Required work
From the entries below, copy every line that has the word "hidden".

(Materials provided)

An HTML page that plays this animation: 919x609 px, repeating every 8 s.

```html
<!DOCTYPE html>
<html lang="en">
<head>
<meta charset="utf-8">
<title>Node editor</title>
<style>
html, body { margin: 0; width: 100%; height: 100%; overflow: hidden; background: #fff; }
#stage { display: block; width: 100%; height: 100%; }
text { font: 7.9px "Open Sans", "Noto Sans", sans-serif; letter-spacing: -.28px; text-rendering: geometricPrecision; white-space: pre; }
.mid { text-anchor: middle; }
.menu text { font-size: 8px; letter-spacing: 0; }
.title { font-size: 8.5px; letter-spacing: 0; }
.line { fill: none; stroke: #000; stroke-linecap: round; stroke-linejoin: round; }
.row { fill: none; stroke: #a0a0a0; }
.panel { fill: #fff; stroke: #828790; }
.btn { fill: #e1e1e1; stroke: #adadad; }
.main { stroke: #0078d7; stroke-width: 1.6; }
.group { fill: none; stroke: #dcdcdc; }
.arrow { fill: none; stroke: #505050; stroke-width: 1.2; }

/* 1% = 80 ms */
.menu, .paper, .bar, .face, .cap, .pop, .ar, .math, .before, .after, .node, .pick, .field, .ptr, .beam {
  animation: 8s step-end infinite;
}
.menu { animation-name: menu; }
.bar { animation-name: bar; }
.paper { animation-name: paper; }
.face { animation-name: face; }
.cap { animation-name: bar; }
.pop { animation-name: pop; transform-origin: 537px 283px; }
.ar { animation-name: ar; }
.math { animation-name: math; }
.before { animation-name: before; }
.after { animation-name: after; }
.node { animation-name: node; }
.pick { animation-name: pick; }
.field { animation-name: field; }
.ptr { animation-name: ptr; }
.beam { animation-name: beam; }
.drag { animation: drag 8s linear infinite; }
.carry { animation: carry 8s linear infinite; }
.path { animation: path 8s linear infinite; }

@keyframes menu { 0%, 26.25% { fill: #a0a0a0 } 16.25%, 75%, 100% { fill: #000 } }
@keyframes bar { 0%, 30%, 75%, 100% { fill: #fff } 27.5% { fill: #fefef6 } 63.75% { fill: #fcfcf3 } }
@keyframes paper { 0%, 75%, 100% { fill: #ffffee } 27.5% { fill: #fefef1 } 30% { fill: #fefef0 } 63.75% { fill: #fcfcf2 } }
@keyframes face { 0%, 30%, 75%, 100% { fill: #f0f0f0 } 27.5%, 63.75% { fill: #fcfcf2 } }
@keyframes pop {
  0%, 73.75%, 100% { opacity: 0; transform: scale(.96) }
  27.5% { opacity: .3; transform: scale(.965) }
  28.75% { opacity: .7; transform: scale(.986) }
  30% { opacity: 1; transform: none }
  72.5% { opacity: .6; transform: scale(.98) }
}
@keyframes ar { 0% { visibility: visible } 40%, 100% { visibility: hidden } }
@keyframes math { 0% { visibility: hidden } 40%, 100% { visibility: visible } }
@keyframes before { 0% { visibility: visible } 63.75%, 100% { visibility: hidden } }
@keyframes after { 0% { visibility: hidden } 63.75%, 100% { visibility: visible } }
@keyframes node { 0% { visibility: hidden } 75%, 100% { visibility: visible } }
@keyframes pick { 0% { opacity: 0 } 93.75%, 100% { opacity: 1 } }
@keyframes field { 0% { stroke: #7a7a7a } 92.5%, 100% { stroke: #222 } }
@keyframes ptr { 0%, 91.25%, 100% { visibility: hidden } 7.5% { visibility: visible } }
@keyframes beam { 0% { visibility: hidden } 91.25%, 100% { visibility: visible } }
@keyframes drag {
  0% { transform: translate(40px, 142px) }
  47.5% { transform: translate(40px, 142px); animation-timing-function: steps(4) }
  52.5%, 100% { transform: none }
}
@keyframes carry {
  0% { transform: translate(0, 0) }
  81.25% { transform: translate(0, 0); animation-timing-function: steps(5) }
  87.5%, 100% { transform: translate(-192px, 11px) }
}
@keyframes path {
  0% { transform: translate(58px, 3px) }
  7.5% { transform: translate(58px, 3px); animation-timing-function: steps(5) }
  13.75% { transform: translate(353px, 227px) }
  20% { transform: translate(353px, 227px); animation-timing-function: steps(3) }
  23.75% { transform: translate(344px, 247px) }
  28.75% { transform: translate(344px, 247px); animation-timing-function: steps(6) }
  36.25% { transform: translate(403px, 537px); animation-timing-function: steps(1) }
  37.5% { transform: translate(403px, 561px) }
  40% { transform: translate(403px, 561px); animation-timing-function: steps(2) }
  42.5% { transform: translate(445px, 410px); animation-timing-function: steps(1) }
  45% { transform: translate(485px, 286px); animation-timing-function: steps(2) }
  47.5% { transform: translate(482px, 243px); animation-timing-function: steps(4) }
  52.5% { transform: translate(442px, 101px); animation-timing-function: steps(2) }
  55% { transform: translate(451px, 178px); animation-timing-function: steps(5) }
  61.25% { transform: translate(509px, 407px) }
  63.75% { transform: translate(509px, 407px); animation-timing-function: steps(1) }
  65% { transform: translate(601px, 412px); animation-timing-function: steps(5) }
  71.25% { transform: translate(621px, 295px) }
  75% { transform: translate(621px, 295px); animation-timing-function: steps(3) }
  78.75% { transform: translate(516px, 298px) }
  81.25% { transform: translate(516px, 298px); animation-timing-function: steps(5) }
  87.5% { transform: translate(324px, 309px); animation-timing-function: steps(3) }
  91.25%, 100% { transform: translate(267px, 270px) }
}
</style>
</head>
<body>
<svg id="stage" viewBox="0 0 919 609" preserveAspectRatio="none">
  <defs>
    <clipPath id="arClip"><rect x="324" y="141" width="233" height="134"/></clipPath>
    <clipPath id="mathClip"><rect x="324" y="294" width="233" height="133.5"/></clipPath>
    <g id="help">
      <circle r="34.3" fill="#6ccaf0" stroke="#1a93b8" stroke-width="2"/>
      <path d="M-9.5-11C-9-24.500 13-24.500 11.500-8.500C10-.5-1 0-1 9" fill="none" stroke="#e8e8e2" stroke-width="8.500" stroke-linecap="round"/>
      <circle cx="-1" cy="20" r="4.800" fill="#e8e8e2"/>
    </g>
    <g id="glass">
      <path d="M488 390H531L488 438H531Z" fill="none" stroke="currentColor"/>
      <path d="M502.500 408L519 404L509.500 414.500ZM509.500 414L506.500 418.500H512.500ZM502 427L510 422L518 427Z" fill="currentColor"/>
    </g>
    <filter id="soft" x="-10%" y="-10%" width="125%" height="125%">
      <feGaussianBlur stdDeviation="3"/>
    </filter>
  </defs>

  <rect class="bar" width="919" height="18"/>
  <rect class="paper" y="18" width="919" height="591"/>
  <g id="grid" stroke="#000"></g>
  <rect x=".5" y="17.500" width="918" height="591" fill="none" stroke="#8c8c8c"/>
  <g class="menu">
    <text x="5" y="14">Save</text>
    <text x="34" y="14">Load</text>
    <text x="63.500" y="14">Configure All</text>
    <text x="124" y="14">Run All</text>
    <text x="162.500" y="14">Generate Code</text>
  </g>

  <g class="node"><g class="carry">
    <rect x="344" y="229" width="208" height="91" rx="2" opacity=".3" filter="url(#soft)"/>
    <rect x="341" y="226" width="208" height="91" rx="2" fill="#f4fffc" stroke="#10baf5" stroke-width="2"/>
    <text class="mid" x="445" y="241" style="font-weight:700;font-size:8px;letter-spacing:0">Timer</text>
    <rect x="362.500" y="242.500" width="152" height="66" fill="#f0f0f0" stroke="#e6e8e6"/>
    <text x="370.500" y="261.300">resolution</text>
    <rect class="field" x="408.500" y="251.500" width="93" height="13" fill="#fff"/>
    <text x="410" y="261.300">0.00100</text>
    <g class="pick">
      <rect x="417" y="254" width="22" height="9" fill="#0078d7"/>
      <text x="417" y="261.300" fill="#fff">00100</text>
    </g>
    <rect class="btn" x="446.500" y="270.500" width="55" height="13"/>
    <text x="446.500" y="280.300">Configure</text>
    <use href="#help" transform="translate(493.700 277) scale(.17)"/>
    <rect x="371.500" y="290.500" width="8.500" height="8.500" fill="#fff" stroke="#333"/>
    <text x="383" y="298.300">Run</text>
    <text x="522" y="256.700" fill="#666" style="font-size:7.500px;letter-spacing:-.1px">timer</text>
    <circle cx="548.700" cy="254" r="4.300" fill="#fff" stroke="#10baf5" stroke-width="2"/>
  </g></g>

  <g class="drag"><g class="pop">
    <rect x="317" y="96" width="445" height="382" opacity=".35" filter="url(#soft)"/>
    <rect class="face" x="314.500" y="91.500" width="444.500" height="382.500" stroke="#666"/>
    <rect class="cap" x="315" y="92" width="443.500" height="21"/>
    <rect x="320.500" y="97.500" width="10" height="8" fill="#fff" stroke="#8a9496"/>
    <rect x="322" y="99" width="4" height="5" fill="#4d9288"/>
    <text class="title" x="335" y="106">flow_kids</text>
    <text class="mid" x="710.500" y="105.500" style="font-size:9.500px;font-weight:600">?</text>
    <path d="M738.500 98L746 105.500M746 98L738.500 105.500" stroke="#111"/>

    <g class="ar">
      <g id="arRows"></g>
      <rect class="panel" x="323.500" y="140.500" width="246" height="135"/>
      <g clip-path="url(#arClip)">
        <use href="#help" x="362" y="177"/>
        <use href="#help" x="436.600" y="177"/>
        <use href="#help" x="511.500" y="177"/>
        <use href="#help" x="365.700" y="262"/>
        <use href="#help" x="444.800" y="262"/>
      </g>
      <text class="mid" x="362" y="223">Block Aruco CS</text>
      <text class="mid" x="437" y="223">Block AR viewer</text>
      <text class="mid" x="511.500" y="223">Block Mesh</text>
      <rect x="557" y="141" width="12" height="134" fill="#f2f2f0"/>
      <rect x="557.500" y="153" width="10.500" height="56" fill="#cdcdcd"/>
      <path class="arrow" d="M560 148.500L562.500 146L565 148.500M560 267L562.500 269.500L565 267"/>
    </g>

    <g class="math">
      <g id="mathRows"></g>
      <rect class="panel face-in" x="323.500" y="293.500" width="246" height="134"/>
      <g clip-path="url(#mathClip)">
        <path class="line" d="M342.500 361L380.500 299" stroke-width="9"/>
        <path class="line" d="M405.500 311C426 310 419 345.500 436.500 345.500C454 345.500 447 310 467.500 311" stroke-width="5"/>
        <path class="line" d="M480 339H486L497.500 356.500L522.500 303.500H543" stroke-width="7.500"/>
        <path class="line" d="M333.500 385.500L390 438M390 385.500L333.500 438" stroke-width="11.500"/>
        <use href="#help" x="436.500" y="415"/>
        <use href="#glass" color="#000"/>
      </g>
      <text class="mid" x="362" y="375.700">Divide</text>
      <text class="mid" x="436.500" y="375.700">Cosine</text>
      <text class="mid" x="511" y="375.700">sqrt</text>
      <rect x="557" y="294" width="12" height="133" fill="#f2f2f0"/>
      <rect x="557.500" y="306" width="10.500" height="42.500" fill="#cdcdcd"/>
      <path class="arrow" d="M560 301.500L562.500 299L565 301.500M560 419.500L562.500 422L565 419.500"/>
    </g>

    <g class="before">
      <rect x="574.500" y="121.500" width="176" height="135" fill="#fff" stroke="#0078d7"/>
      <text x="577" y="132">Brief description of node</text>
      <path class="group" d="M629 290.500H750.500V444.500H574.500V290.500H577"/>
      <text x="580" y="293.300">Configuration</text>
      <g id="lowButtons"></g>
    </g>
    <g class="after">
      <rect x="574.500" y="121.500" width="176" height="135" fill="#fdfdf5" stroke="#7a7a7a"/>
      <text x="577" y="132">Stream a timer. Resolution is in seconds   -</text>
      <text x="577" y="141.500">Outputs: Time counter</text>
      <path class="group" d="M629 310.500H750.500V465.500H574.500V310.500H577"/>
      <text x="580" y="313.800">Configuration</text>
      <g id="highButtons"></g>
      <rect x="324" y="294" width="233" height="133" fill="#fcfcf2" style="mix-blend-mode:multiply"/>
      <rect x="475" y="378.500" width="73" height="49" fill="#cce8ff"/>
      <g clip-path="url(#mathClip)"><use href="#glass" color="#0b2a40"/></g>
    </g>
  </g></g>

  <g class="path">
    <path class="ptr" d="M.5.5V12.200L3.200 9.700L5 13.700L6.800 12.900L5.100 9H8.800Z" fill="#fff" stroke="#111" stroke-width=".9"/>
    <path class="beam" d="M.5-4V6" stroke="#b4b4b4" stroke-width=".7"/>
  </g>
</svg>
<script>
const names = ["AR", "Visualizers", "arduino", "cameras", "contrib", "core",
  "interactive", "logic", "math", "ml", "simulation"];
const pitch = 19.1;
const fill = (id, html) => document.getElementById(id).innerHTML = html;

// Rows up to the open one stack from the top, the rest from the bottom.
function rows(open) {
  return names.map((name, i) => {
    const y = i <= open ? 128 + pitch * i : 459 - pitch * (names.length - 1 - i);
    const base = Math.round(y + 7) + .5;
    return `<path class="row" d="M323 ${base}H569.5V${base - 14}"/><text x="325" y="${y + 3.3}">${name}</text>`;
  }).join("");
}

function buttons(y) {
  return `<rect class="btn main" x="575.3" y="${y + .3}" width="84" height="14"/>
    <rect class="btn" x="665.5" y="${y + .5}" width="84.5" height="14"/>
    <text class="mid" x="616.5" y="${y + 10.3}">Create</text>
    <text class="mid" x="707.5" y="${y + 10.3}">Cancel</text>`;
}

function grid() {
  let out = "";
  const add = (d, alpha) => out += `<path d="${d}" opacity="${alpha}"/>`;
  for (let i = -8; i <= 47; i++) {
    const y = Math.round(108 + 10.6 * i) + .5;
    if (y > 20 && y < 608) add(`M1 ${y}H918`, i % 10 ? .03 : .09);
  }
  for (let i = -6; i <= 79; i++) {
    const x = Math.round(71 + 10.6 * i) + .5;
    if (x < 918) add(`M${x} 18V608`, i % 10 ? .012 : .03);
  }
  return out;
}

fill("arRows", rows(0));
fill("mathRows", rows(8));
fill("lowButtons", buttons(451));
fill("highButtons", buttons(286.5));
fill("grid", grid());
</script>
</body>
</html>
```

(End Materials provided)

Response
html, body { margin: 0; width: 100%; height: 100%; overflow: hidden; background: #fff; }
@keyframes ar { 0% { visibility: visible } 40%, 100% { visibility: hidden } }
@keyframes math { 0% { visibility: hidden } 40%, 100% { visibility: visible } }
@keyframes before { 0% { visibility: visible } 63.75%, 100% { visibility: hidden } }
@keyframes after { 0% { visibility: hidden } 63.75%, 100% { visibility: visible } }
@keyframes node { 0% { visibility: hidden } 75%, 100% { visibility: visible } }
@keyframes ptr { 0%, 91.25%, 100% { visibility: hidden } 7.5% { visibility: visible } }
@keyframes beam { 0% { visibility: hidden } 91.25%, 100% { visibility: visible } }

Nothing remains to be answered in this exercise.